Verizon Decreases Price Of Voice, Pushes Data

Verizon Wireless took an important step in the evolution of mobile device service pricing. It decreased its voice prices, but increased the push for more customers to pay for data. I expect other service providers to follow. I believe this trend will continue towards a world where voice charges vanish entirely, but usage-based data charges become more common.

First, here's the news, via the Wall Street Journal:

The carrier, which is jointly owned by Verizon Communications Inc. and Vodafone Group PLC, lowered the rates for its unlimited voice plan to $70 a month from $100. It also cut its baseline voice plan, which comes with 450 minutes, to $40. Unlimited text messaging costs $20 more for each.

First, the obvious: AT&T and others will follow. That's how these things work. Verizon has begun a voice plan price war, which is sure to end with cheaper voice rates across the industry. But what about data?

At the same time, Verizon is pushing payment for data plans. Customers who buy a high-end smart phone, which can run applications and surf the Web, already have to pay $30 a month for an unlimited data plan. Now, a $10 plan for 25 megabytes will be required for those with slightly less advanced phones as well.

For some reason, most articles I've read on this don't get the news exactly right. They say that the $10 plan results in a price increase on data. But the way I read Verizon's website, and after speaking with one of its media contacts, I understand data prices staying flat or actually declining. Let me explain.

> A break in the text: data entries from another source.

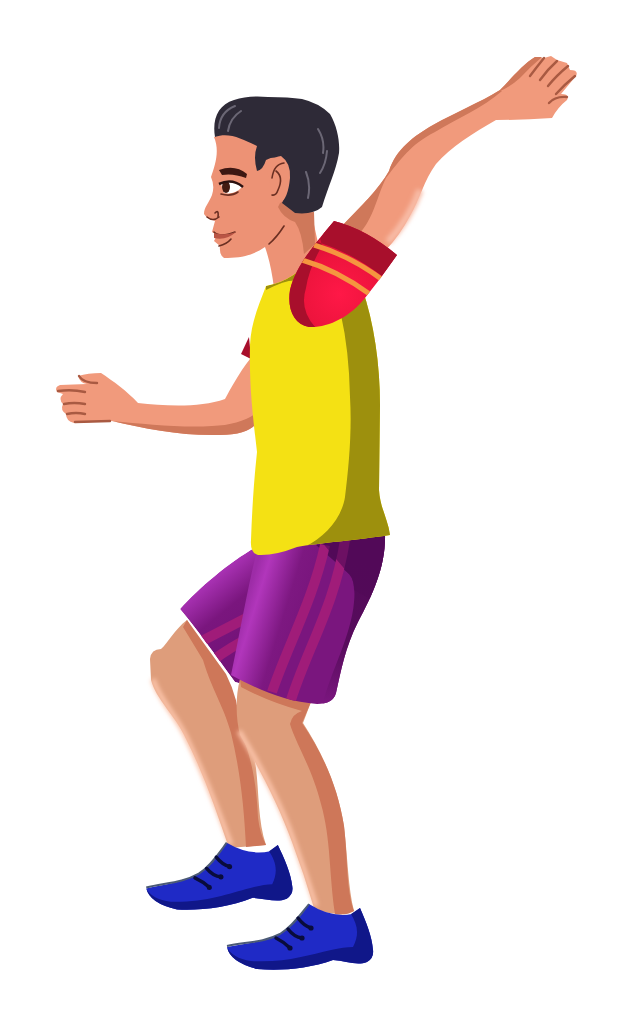
<!DOCTYPE html>
<html lang="en">
<head>
<meta charset="utf-8">
<title>Athlete in motion</title>
<style>
:root{
  --paper:#fff; --skin:#f19a7c; --skin-face:#ed9275; --skin-shade:#cf785a;
  --leg:#de9d7b; --leg-shade:#ce7759; --leg-light:#fbc3a9;
  --hair:#2e2a37; --hair-shine:#6b6775; --line:#6b2f22;
  --shirt:#f4e114; --shirt-shade:#9d900d;
  --sleeve:#f4143f; --sleeve-dark:#a80f2c; --band:#f5963f;
  --shorts:#7a167e; --shorts-light:#b136bb; --shorts-dark:#520a58; --stripe:#a01c79;
  --shoe:#1f2ac6; --shoe-dark:#101789; --shoe-line:#4b5a76; --lace:#090c3c;
}
html,body{margin:0;background:var(--paper);overflow:hidden}
svg{display:block;width:632px;height:1026px}
.skin{fill:var(--skin)} .face{fill:var(--skin-face)} .skin-shade{fill:var(--skin-shade)}
.leg{fill:var(--leg)} .leg-shade{fill:var(--leg-shade)}
.leg-light{fill:none;stroke:var(--leg-light);stroke-width:5;filter:url(#soft)}
.hair{fill:var(--hair)} .shine{fill:none;stroke:var(--hair-shine);stroke-width:2;stroke-linecap:round}
.line{fill:none;stroke:var(--line);stroke-width:1.6;stroke-linecap:round}
.crease{fill:none;stroke:#a95a42;stroke-width:2.4;stroke-linecap:round}
.shirt{fill:var(--shirt)} .shirt-shade{fill:var(--shirt-shade)}
.stripe{fill:none;stroke:var(--stripe);stroke-width:10}
.band{fill:none;stroke:var(--band);stroke-width:5}
.shoe{fill:var(--shoe)} .shoe-dark{fill:var(--shoe-dark)}
.shoe-line{fill:none;stroke:var(--shoe-line);stroke-width:2}
.lace{fill:none;stroke:var(--lace);stroke-width:3.4;stroke-linecap:round}
</style>
</head>
<body>
<svg viewBox="0 0 632 1026" role="img" aria-label="Man in a yellow shirt and purple shorts, knees bent and arms swinging">
<defs>
  <filter id="soft" x="-30%" y="-30%" width="160%" height="160%"><feGaussianBlur stdDeviation="2"/></filter>
  <linearGradient id="far-shorts" gradientUnits="userSpaceOnUse" x1="200" y1="588" x2="242" y2="640">
    <stop offset="0" stop-color="#a932b4"/><stop offset=".5" stop-color="#7a167e"/><stop offset="1" stop-color="#741379"/>
  </linearGradient>
  <linearGradient id="near-shorts" gradientUnits="userSpaceOnUse" x1="244" y1="606" x2="296" y2="622">
    <stop offset="0" stop-color="#9d2ca7"/><stop offset=".2" stop-color="#b136bb"/><stop offset=".75" stop-color="#7d1881"/><stop offset="1" stop-color="#7a167e"/>
  </linearGradient>
  <linearGradient id="shorts-shadow" gradientUnits="userSpaceOnUse" x1="345" y1="560" x2="328" y2="702">
    <stop offset="0" stop-color="#520a58"/><stop offset=".6" stop-color="#580c5d"/><stop offset="1" stop-color="#7a167e"/>
  </linearGradient>
  <radialGradient id="sleeve-fill" gradientUnits="userSpaceOnUse" cx="340" cy="294" r="62">
    <stop offset="0" stop-color="#ff1847"/><stop offset=".6" stop-color="#ee143d"/><stop offset="1" stop-color="#d41135"/>
  </radialGradient>
  <clipPath id="sleeve-clip"><path d="M334 221 Q366 229 397 255 Q382 277 365 298 C350 317 328 328 309 327 C294 324 287 309 290 290 C296 265 315 244 334 221Z"/></clipPath>
  <clipPath id="near-shorts-clip"><path d="M258 546 L385 534 C386 566 373 594 358 622 C345 648 341 671 336 693 Q333 704 317 704 C285 702 257 689 231 675 C240 632 247 590 258 546Z"/></clipPath>
  <clipPath id="far-shorts-clip"><path d="M256 547 C228 563 199 588 180 609 C200 633 218 659 235 682 L246 685 L285 560Z"/></clipPath>
  <clipPath id="shirt-clip"><path d="M266 286 Q302 279 320 244 L362 288 C374 322 380 365 380 405 L379 490 C380 508 388 519 390 535 C358 540 318 543 297 547 Q274 556 258 555 Q250 553 251 540 C252 510 254 480 257 452 C253 417 249 386 250 345 C251 322 259 305 266 286Z"/></clipPath>
  <g id="shoe-shape">
    <path class="shoe" d="M227 947 C244 943 263 943 280 934 C293 926 301 914 309 904 Q331 918 352 914 L360 908 C366 922 372 936 373 950 Q374 958 367 962 C357 966 346 961 333 960 C308 969 280 971 257 969 Q230 962 227 947Z"/>
    <path class="shoe-dark" d="M227 947 Q232 958 251 961 C286 963 308 955 331 950 Q344 947 353 947 C360 934 357 924 351 914 L360 908 C366 922 372 936 373 950 Q374 958 367 962 C357 966 346 961 333 960 C308 969 280 971 257 969 Q230 962 227 947Z"/>
    <path class="shoe-line" d="M227 946 C244 942 263 943 280 934 C293 926 301 914 309 904"/>
    <path class="lace" d="M298 918 Q304 926 311 928 M288 929 Q294 937 302 938 M276 938 Q284 942 290 948"/>
    <g fill="#090c3c"><circle cx="311" cy="928" r="2.6"/><circle cx="302" cy="938" r="2.6"/><circle cx="290" cy="948" r="2.6"/></g>
  </g>
</defs>

<g id="far-arm">
  <path d="M249 337 L241 354 L251 359Z" fill="var(--sleeve-dark)"/>
  <path class="skin" d="M250 359 C239 373 231 388 225 399 C200 408 165 406 138 403 C127 391 113 381 101 373 Q88 373 78 376 Q80 383 87 384 L60 385 Q54 387 57 392 L63 394 Q58 399 63 404 Q60 410 66 414 Q66 421 74 423 L112 421 C146 429 181 436 220 435 Q246 435 256 424Z"/>
  <path class="skin-shade" d="M112 421 C145 424 181 428 212 426 Q239 425 255 414 L256 424 Q246 435 220 435 C181 436 146 429 112 421Z"/>
  <path class="crease" d="M79 376 Q83 383 97 383 M58 391 Q72 389 85 392 M64 404 Q74 402 85 404 M67 414 Q76 412 85 414 M75 422 L110 421"/>
</g>

<g id="far-leg">
  <path class="leg" d="M187 620 C174 630 168 643 161 649 Q151 649 150 659 L151 680 C156 699 175 716 184 735 C203 772 216 810 229 848 L266 845 C258 822 259 793 256 768 C252 738 236 714 222 680Z"/>
  <path class="leg-shade" d="M187 620 L226 674 Q240 702 239 728 C254 760 257 795 258 818 Q260 834 266 845 L246 847 C244 806 240 770 231 733 C224 707 212 690 203 660 Q194 645 183 627Z"/>
  <path class="leg-light" d="M153 679 C158 698 178 718 187 739 C205 776 218 810 231 845"/>
  <use href="#shoe-shape" transform="translate(-81 -61) rotate(-2 300 940)"/>
</g>

<g id="far-short-leg" clip-path="url(#far-shorts-clip)">
  <path d="M256 547 C228 563 199 588 180 609 C200 633 218 659 235 682 L246 685 L285 560Z" fill="url(#far-shorts)"/>
  <path class="stripe" d="M198 643 Q227 628 258 612 M212 661 Q230 647 255 635"/>
</g>

<g id="near-leg">
  <path class="leg" d="M240 679 C235 698 236 719 240 735 C260 770 279 806 292 842 Q304 874 314 908 Q336 918 354 911 C348 887 348 861 344 826 C338 787 322 752 303 723 L311 702Z"/>
  <path class="leg-shade" d="M240 679 Q272 693 311 702 L302 723 C322 752 338 787 344 826 C348 861 346 888 354 911 Q346 916 335 914 C329 874 331 839 321 804 C312 768 296 744 290 724 Q292 714 302 711 Q269 702 241 687Z"/>
  <path class="leg-light" d="M239 731 C260 766 281 804 294 842 Q306 875 316 906"/>
  <use href="#shoe-shape"/>
</g>

<g id="near-short-leg" clip-path="url(#near-shorts-clip)">
  <rect x="228" y="530" width="160" height="176" fill="url(#near-shorts)"/>
  <path d="M316 545 L390 530 V620 L336 706 H322 C330 673 351 637 354 602 Q356 582 349 574Z" fill="url(#shorts-shadow)"/>
  <path class="stripe" d="M325 545 C313 600 288 645 272 692 M345 540 C335 605 307 649 291 700"/>
  <path d="M320 540 H390 V610 L354 590 Q354 577 348 573Z" fill="var(--shorts-dark)" opacity=".65"/>
</g>

<g id="neck-and-face">
  <path class="face" d="M214 137 C220 151 215 165 211 177 Q215 186 212 195 C209 203 204 207 204 214 Q207 219 215 221 L212 232 L217 235 L214 241 L220 246 Q219 255 224 258 C240 258 252 256 265 247 Q271 264 274 288 Q303 279 318 243 L311 211 L284 140 L238 130Z"/>
  <path class="skin-shade" d="M281 201 L295 213 L314 212 L315 244 L304 254 Q302 232 295 222 Q283 218 278 207Z"/>
  <path class="line" d="M214 232 Q220 238 235 232 M219 246 Q227 244 231 239 M207 217 Q213 222 219 217 M269 244 Q277 237 284 226"/>
  <path d="M214 233 Q225 236 236 232 Q226 241 214 238Z" fill="#b95545"/>
  <path class="line" d="M215 213 Q219 209 218 217"/>
  <path d="M219 170 Q235 164 247 174 L246 178 Q233 173 222 175Z" fill="#3d1712"/>
  <path d="M221 184 Q231 179 242 187 Q235 195 224 193Z" fill="#fff"/>
  <ellipse cx="226" cy="187" rx="4" ry="6" fill="#421a11"/>
  <path d="M219 184 Q232 178 243 187" fill="none" stroke="#2b1110" stroke-width="2.5"/>
  <path class="line" d="M221 194 Q231 197 238 192"/>
</g>

<g id="hair-and-ear">
  <path class="hair" d="M215 137 C212 119 218 105 234 100 Q249 95 268 97 Q289 97 302 99 Q319 103 330 114 C337 126 340 141 339 153 C336 171 328 187 322 207 Q313 215 295 213 L282 203 Q290 187 287 166 Q280 153 266 160 Q263 170 257 171 Q253 157 257 146 C242 139 229 132 215 137Z"/>
  <path class="face" d="M267 171 Q270 157 281 156 Q291 163 290 178 Q288 199 280 203 Q272 204 272 192Z"/>
  <path class="line" d="M272 178 Q274 164 284 163 M276 171 Q284 177 278 190 Q276 196 272 195" stroke-width="2"/>
  <path class="shine" d="M219 128 Q220 112 235 106 M228 131 Q230 118 241 111 M318 129 Q325 140 323 153 M327 151 Q326 164 320 173 M306 172 Q311 184 308 198"/>
</g>

<g id="shirt" clip-path="url(#shirt-clip)">
  <rect class="shirt" x="245" y="240" width="150" height="320"/>
  <path class="shirt-shade" d="M266 286 Q302 279 320 244 L330 260 L300 282 Q292 277 266 290Z M341 290 H400 V560 H290 L304 547 C326 537 342 517 345 497 C349 465 352 430 350 397 Q349 350 341 315Z"/>
</g>

<g id="near-arm">
  <path class="skin" d="M340 228 C360 207 379 189 389 171 C396 149 414 136 433 125 C456 112 479 103 500 90 C511 79 523 64 535 57 L544 58 L551 56 L557 60 L567 63 L570 70 Q579 70 576 76 L561 94 Q570 94 567 100 Q558 107 552 118 Q523 120 496 120 C473 133 451 147 436 164 C424 180 420 199 410 216 Q400 235 386 250Z"/>
  <path class="skin-shade" d="M340 228 C360 207 379 189 389 171 C396 149 414 136 433 125 C456 112 479 103 500 90 L502 91 C483 108 456 119 435 132 C411 144 400 160 386 178 C377 196 374 218 359 234Z"/>
  <path class="skin-shade" d="M500 90 C511 79 523 64 535 57 L542 57 Q530 67 520 78 Q510 87 500 91Z"/>
  <path class="crease" d="M544 58 Q536 68 530 76 M557 61 Q547 70 540 80 M568 66 Q556 76 548 86 M575 76 Q564 85 556 94 M567 97 Q555 96 549 103"/>
  <path d="M420 190 Q410 218 388 242" fill="none" stroke="#f8bba6" stroke-width="7" filter="url(#soft)"/>
</g>

<g id="near-sleeve" clip-path="url(#sleeve-clip)">
  <rect x="285" y="218" width="115" height="112" fill="url(#sleeve-fill)"/>
  <path d="M334 216 L402 250 L382 276 Q350 252 318 242Z M320 238 L286 280 V328 H316 Q299 310 306 288 Q309 268 322 246Z" fill="var(--sleeve-dark)"/>
  <path class="band" d="M314 245 Q351 256 384 281 M302 260 Q337 270 371 295"/>
</g>
</svg>
</body>
</html>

The new pricing scheme also eliminates a $19.99 plan for 75 megabytes of usage. So that makes it appear that they've increased their price by 50%. But that's false. First of all, the $9.99/25 megabyte plan was also available before. Second, the old $9.99/25 megabyte plan charged 50 cents per megabyte for data overage. That's been slashed to 20 cents per megabyte, which means that if you use 75 megabytes, then you pay $19.99 -- which is the same as before. But that old $19.99 plan also charged 30 cents per megabyte after that while the new $9.99 plan keeps it at 20 cents per megabyte even after the first 75. That means overage is cheaper.

Of course, very heavy data users are still a lot better off with an unlimited plan for $30 per month.

But it's true that Verizon did push the minimum $10 data plan onto more of its phones. So it's herding more users to pay for data along with its voice price cut.

This makes sense. We've entered a technological framework where there really isn't much distinction between voice and data -- there's only data. Applications like Google Voice allow smartphone users to make voice calls through data networks. So I would expect that voice prices will continue to decline, eventually reaching zero. Meanwhile, however, service providers will make sure that more customers are paying for data to replace those losses on voice revenue.

And I would expect those companies to eventually begin increasing the price of data for that reason as well. We're already seeing the relative cost of data increasing here -- since the price of voice declined while data's stayed approximately constant. I also find it notable that Verizon pushed an incremental plan onto more phones -- not an unlimited plan. While a cheaper alternative, it could mark a move towards getting consumers used to paying for data based on usage. There will likely always be high-priced unlimited plans for huge data hogs to enjoy, but these companies would certainly like to make more money off light users through incremental usage plans.